**RAW DATA**
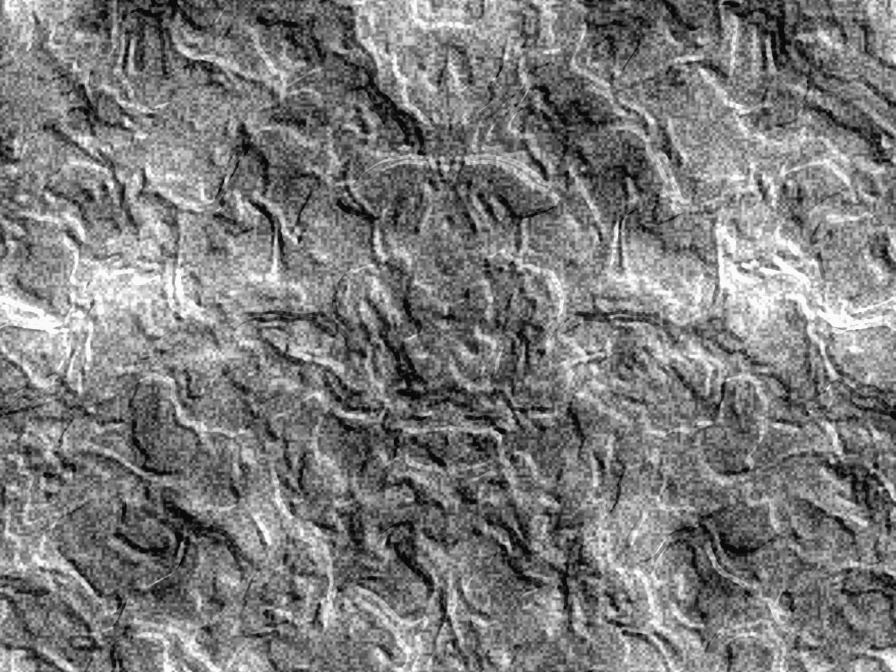
Reproduce this texture procedurally as a WebGL 2 fragment shader.

```glsl
#version 300 es
precision highp float;
// Grey, crusted rock relief folded about the vertical centre line.
// Warped noise is cut into soft terraces and lit by a directional difference,
// then combined with broad tonal patches and fine film grain.

uniform vec2 u_resolution;
out vec4 fragColor;

// Integer hash of a lattice cell, 0 to 1.
float hash(vec2 cell) {
    uvec2 k = uvec2(ivec2(cell));
    uint h = k.x * 1597u ^ k.y * 51749u;
    h = (h ^ (h >> 15)) * 73237u + 7919u;
    h = (h ^ (h >> 13)) * 94513u;
    h ^= h >> 16;
    return float(h & 65535u) / 65535.0;
}

float valueNoise(vec2 p) {
    vec2 cell = floor(p);
    vec2 f = p - cell;
    f = f * f * f * (f * (f * 6.0 - 15.0) + 10.0);
    float low = mix(hash(cell), hash(cell + vec2(1, 0)), f.x);
    float high = mix(hash(cell + vec2(0, 1)), hash(cell + vec2(1, 1)), f.x);
    return mix(low, high, f.y);
}

// Octaves are turned against each other to hide the lattice.
float fbm(vec2 p, int octaves) {
    float sum = 0.0, total = 0.0, weight = 1.0;
    for (int i = 0; i < octaves; i++) {
        sum += weight * valueNoise(p);
        total += weight;
        weight *= 0.5;
        p = mat2(1.6, 1.2, -1.2, 1.6) * p + 17.3;
    }
    return sum / total;
}

vec2 mirrored(vec2 p) {
    return vec2(abs(p.x), p.y) + vec2(3.1, 5.7);
}

// Stepped plates with curled rims and a little slope between them.
float relief(vec2 p) {
    vec2 q = mirrored(p);
    vec2 curl = vec2(valueNoise(q * 13.0 + 41.0), valueNoise(q * 13.0 + 83.0)) - 0.5;
    q += 0.06 * curl;
    float level = 6.5 * fbm(q * 9.0, 4);
    float plates = floor(level) + smoothstep(0.36, 0.64, fract(level));
    float rim = 1.0 - smoothstep(0.0, 0.07, abs(fbm(q * 7.0 + 29.0, 3) - 0.5));
    return plates + 0.6 * level + 0.7 * rim;
}

void main() {
    vec2 p = (gl_FragCoord.xy - 0.5 * u_resolution) / u_resolution.y;

    // Light from the upper right.
    vec2 toLight = 0.004 * vec2(0.72, 0.69);
    float slope = relief(p - toLight) - relief(p + toLight);
    float shade = slope / sqrt(1.0 + slope * slope);

    // Broad stains and smaller mottling.
    vec2 q = mirrored(p);
    float stain = fbm(q * 4.5 + 61.0, 4) - 0.5;
    float mottle = fbm(q * 24.0 + 97.0, 2) - 0.5;

    // Fine grain, unaffected by the fold.
    float grain = valueNoise(p * 230.0 + 500.0) - 0.5;

    float grey = 0.52 + 0.42 * shade + 0.75 * stain + 0.22 * mottle + 0.38 * grain;
    fragColor = vec4(vec3(clamp(grey, 0.04, 0.98)), 1.0);
}
```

**WORK ORDER**
For this exercise, write the listing out again exactly, excluding all images.

**EXERCISE OUTPUT**
Reproduce this texture procedurally as a WebGL 2 fragment shader.

```glsl
#version 300 es
precision highp float;
// Grey, crusted rock relief folded about the vertical centre line.
// Warped noise is cut into soft terraces and lit by a directional difference,
// then combined with broad tonal patches and fine film grain.

uniform vec2 u_resolution;
out vec4 fragColor;

// Integer hash of a lattice cell, 0 to 1.
float hash(vec2 cell) {
    uvec2 k = uvec2(ivec2(cell));
    uint h = k.x * 1597u ^ k.y * 51749u;
    h = (h ^ (h >> 15)) * 73237u + 7919u;
    h = (h ^ (h >> 13)) * 94513u;
    h ^= h >> 16;
    return float(h & 65535u) / 65535.0;
}

float valueNoise(vec2 p) {
    vec2 cell = floor(p);
    vec2 f = p - cell;
    f = f * f * f * (f * (f * 6.0 - 15.0) + 10.0);
    float low = mix(hash(cell), hash(cell + vec2(1, 0)), f.x);
    float high = mix(hash(cell + vec2(0, 1)), hash(cell + vec2(1, 1)), f.x);
    return mix(low, high, f.y);
}

// Octaves are turned against each other to hide the lattice.
float fbm(vec2 p, int octaves) {
    float sum = 0.0, total = 0.0, weight = 1.0;
    for (int i = 0; i < octaves; i++) {
        sum += weight * valueNoise(p);
        total += weight;
        weight *= 0.5;
        p = mat2(1.6, 1.2, -1.2, 1.6) * p + 17.3;
    }
    return sum / total;
}

vec2 mirrored(vec2 p) {
    return vec2(abs(p.x), p.y) + vec2(3.1, 5.7);
}

// Stepped plates with curled rims and a little slope between them.
float relief(vec2 p) {
    vec2 q = mirrored(p);
    vec2 curl = vec2(valueNoise(q * 13.0 + 41.0), valueNoise(q * 13.0 + 83.0)) - 0.5;
    q += 0.06 * curl;
    float level = 6.5 * fbm(q * 9.0, 4);
    float plates = floor(level) + smoothstep(0.36, 0.64, fract(level));
    float rim = 1.0 - smoothstep(0.0, 0.07, abs(fbm(q * 7.0 + 29.0, 3) - 0.5));
    return plates + 0.6 * level + 0.7 * rim;
}

void main() {
    vec2 p = (gl_FragCoord.xy - 0.5 * u_resolution) / u_resolution.y;

    // Light from the upper right.
    vec2 toLight = 0.004 * vec2(0.72, 0.69);
    float slope = relief(p - toLight) - relief(p + toLight);
    float shade = slope / sqrt(1.0 + slope * slope);

    // Broad stains and smaller mottling.
    vec2 q = mirrored(p);
    float stain = fbm(q * 4.5 + 61.0, 4) - 0.5;
    float mottle = fbm(q * 24.0 + 97.0, 2) - 0.5;

    // Fine grain, unaffected by the fold.
    float grain = valueNoise(p * 230.0 + 500.0) - 0.5;

    float grey = 0.52 + 0.42 * shade + 0.75 * stain + 0.22 * mottle + 0.38 * grain;
    fragColor = vec4(vec3(clamp(grey, 0.04, 0.98)), 1.0);
}
```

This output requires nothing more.